§ **Exercise**:
When the string "glow" is part of a line below, that line should be copied.
*** Opening Material to process ***
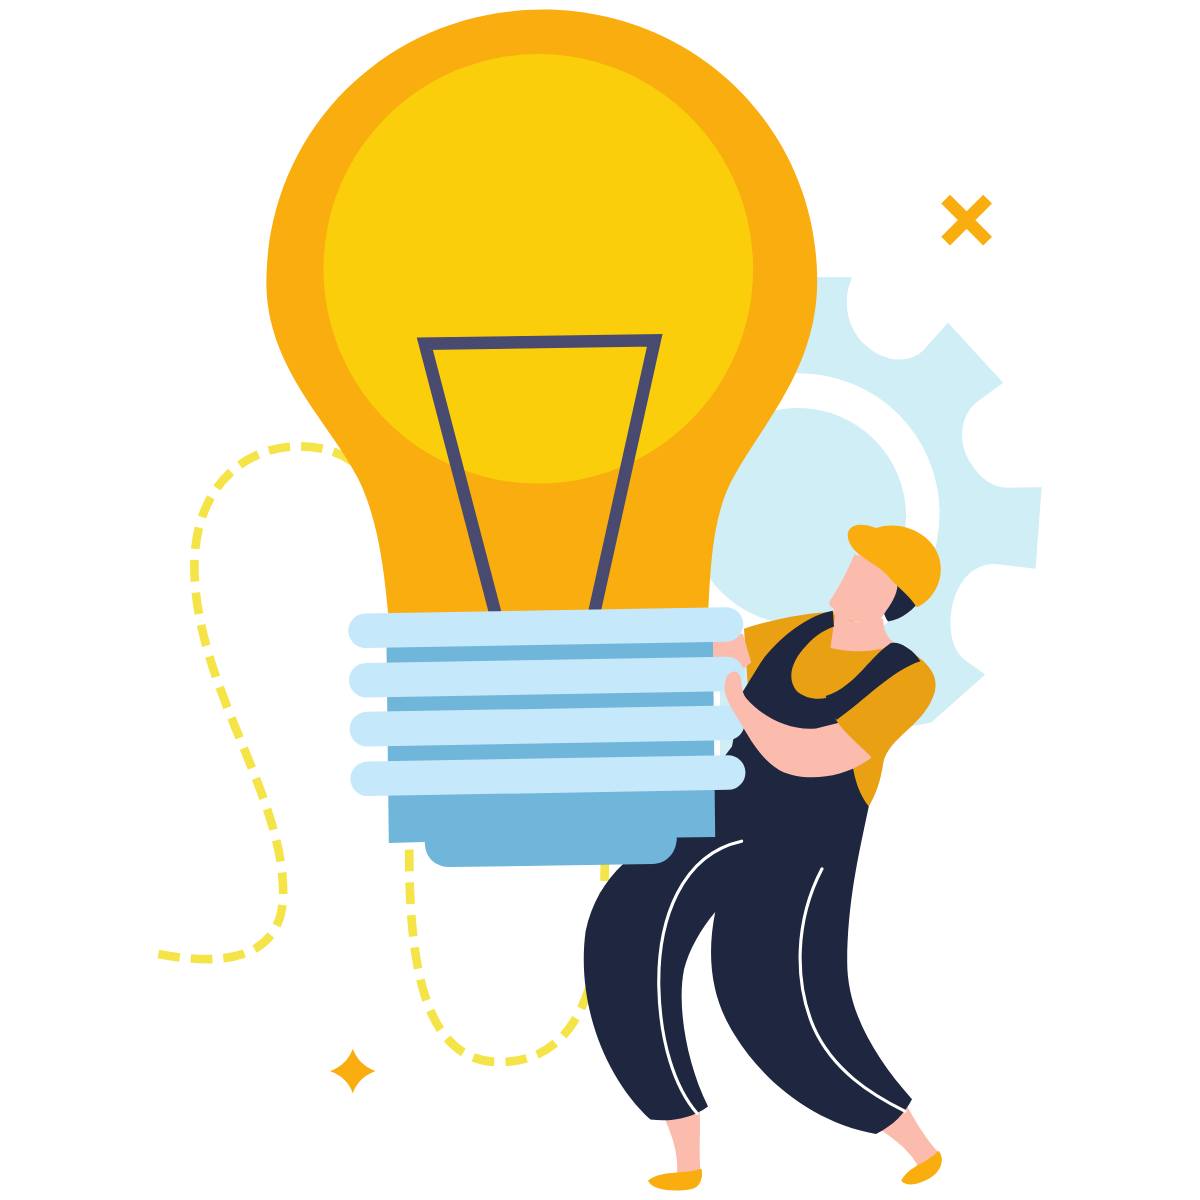
<!DOCTYPE html>
<html lang="en">
<head>
<meta charset="utf-8">
<title>Worker carrying a big idea</title>
<style>
:root {
  --paper: #ffffff;
  --amber: #f9ad0f;
  --amber-deep: #eaa013;
  --sun: #fbce0b;
  --lemon: #f5e447;
  --gear: #d0eef6;
  --thread: #c6e8fb;
  --base: #70b6da;
  --filament: #484a70;
  --navy: #1f2740;
  --skin: #fbbcad;
}
html, body { margin: 0; padding: 0; background: var(--paper); }
body { width: 1200px; height: 1200px; overflow: hidden; }
.illustration { display: block; width: 1200px; height: 1200px; }
.gear { fill: var(--gear); }
.gear-ring { fill: var(--paper); }
.trail { fill: none; stroke: var(--lemon); stroke-width: 3.6; stroke-dasharray: 9 4.6; }
.glass, .helmet, .shoe, .star { fill: var(--amber); }
.glow { fill: var(--sun); }
.filament { fill: none; stroke: var(--filament); stroke-width: 5.2; stroke-miterlimit: 8; }
.base { fill: var(--base); }
.thread { stroke: var(--thread); stroke-width: 14.4; stroke-linecap: round; }
.shirt { fill: var(--amber-deep); }
.overalls, .hair { fill: var(--navy); }
.seam { fill: none; stroke: var(--paper); stroke-width: 1.3; stroke-linecap: round; }
.skin { fill: var(--skin); }
.cross { fill: none; stroke: var(--amber); stroke-width: 5.2; }
</style>
</head>
<body>
<svg class="illustration" viewBox="0 0 500 500" role="img" aria-label="A worker in overalls and a hard hat carries a giant light bulb in front of a gear">
  <defs>
    <path id="thread-bar" d="M152.3 262.8 L302.5 260.2"/>
  </defs>

  <g id="gear">
    <path class="gear" d="M300 115 L355 115.500 C350.500 126 353 138 362 145 C371 152 381 151 386 144.500 L395 134.500 L418 159.500 L408.500 166.500 C400 172 398.500 184 404.500 193 C408.500 199.500 414 203.300 420 203.200 L434 203 L431.500 237 L415 235 C406 234.500 398.500 242 396.500 254 C395 263 397 271 402 275 L410.500 281 L388 301 L300 318 Z"/>
    <circle class="gear-ring" cx="333" cy="214" r="58.500"/>
    <circle class="gear" cx="332.500" cy="215" r="45"/>
  </g>

  <g id="dashed-trail">
    <path class="trail" d="M66 397.500 C89 402 118 402 118 372 C118 330 81 285 81 236 C81 202 103 186 124 186 C136 186 144 189 151 196"/>
    <path class="trail" d="M170.500 354 C170.500 400 176 442.500 208 442.500 C240 442.500 252 412 252 358"/>
  </g>

  <g id="worker">
    <g id="feet">
      <path class="skin" d="M276.500 465 L291.500 462 C292 472 291 481 292 489 L282 490 C283 481 280 473 276.500 465 Z"/>
      <path class="shoe" d="M270 492 C275 487.500 284 489.500 292.300 487 C293.200 491 291.500 495 288 495.500 C282 496.500 272 496.500 270 492 Z"/>
      <path class="skin" d="M366 470 L378 461 C382 468 386 475 391 480 L383 487 C380 480 373 475 366 470 Z"/>
      <path class="shoe" d="M375.500 492 C379 485.500 386 485 391 479.500 C394 483 392 488 388 490.500 C384 493 378 495 375.500 492 Z"/>
    </g>

    <path class="shirt" d="M310 262 C322 258 337 255 349 255 L372 268 C384 273 391 279 389.500 288 C386 302 370 307 368 318 C367 325 365 331 362 336 L330 325 L312 292 Z"/>
    <path class="skin" d="M348 256 C357 262 367 257 368 258 C368 263 370 266 373 268 C367 272 354 272 346 270 Z"/>

    <g id="overalls">
      <path class="overalls" d="M347 254.500 C337 256 324 266 317 276 L309 289 L305 311 C298 320 292 330 289 346 C266 350 249 365 244 388 C240 418 252 449 271 466.500 C280 467.500 288 466 295 461 C286 443 282 419 285 404 C287 396 292 387 298 380 C294 400 297 417 306 431 C319 452 340 468 365 472.500 C372 469 377 464 380 458 C364 440 353 421 353 401 C353 376 358 355 362 336 C358 331 356 325 355 317 L350 297 L383 275.500 C379 270 375 267 371 268 C365 272 361 279 355 285 C348 292 338 293 332 288 C327 282 331 274 336 269 C340 264 345 262 347.500 261 Z"/>
      <path class="seam" d="M309 350.500 C284 356 274 383 274.500 411 C275 434 281 453 290.500 464"/>
      <path class="seam" d="M342.500 362 C331 384 331 409 339 428 C347 446 363 456 377 463"/>
    </g>

    <g id="head">
      <path class="hair" d="M373 241 L384 249 C381 254 376 258 370 259 C366 253 368 246 373 241 Z"/>
      <path class="skin" d="M356 231 C353 238 350 244 346 250 C344.800 252 346.300 253 347.500 253.500 C346.500 257 350 258.500 354 258.500 L366 260 C368 255 374 250 374 243 C369 237 363 232 356 231 Z"/>
      <path class="helmet" d="M353.200 222.500 C354 217.800 360 218 365 220 C377 216 392 224 392 237 C392 245 387 251 382 253 C378 247 373 244 370 240 C365 234 353 231 353.200 222.500 Z"/>
    </g>

    <path class="skin" d="M295 268 L309.500 264 L313 276 L304 283 L295 274 Z"/>
  </g>

  <g id="light-bulb">
    <path class="glass" d="M162 259 C160 235 157 215 149 199 C138 177 111 153 111 118 C111 54 162 4 226 4 C290 4 340.500 54 340.500 117 C340.500 155 316 178 304 202 C297 217 296 235 295 257 Z"/>
    <circle class="glow" cx="224.300" cy="112" r="89.500"/>
    <path class="filament" d="M207.300 259 L177 143.200 L272.800 141.800 L247 258"/>
    <path class="base" d="M161 265 L297 262.500 L298 348.700 L282 349 C282 355 278 360 272 360 L188 361.300 C181 361.300 177 357 177 350.800 L162 351.200 Z"/>
    <g id="threads" class="thread">
      <use href="#thread-bar"/>
      <use href="#thread-bar" x=".3" y="20.600"/>
      <use href="#thread-bar" x=".6" y="41"/>
      <use href="#thread-bar" x=".9" y="61.700"/>
    </g>
  </g>

  <g id="near-arm">
    <path class="skin" d="M302.300 283.500 C303 280 306.500 278.500 308 281 C309.500 284 308.500 288 311 291 C318 299 329 304.500 340 303.500 L350 301 L364 315 C353 324 336 326.500 325 321 C316 316 311 305 306 297 C303 292 301 288 302.300 283.500 Z"/>
    <path class="shirt" d="M348 299.500 C357 294 367 281 378 273.500 C387 276 391 281 389.500 288 C386 299 372 307 363.500 316 C360 312 352 306 348 299.500 Z"/>
    <path class="overalls" d="M372 268 C376 268 381 271 383.500 275.500 C372 279 360 292 348.500 300 L344 290 C357 286 363 272 372 268 Z"/>
  </g>

  <g id="accents">
    <path class="cross" d="M394 83 L411.500 100.500 M411.500 83 L394 100.500"/>
    <path class="star" d="M147 437 Q149.500 443.800 156.500 446.300 Q149.500 448.800 147 455.500 Q144.500 448.800 137.500 446.300 Q144.500 443.800 147 437 Z"/>
  </g>
</svg>
</body>
</html>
*** Closing Material to process ***
§ **Answer area**:
.glow { fill: var(--sun); }
    <circle class="glow" cx="224.300" cy="112" r="89.500"/>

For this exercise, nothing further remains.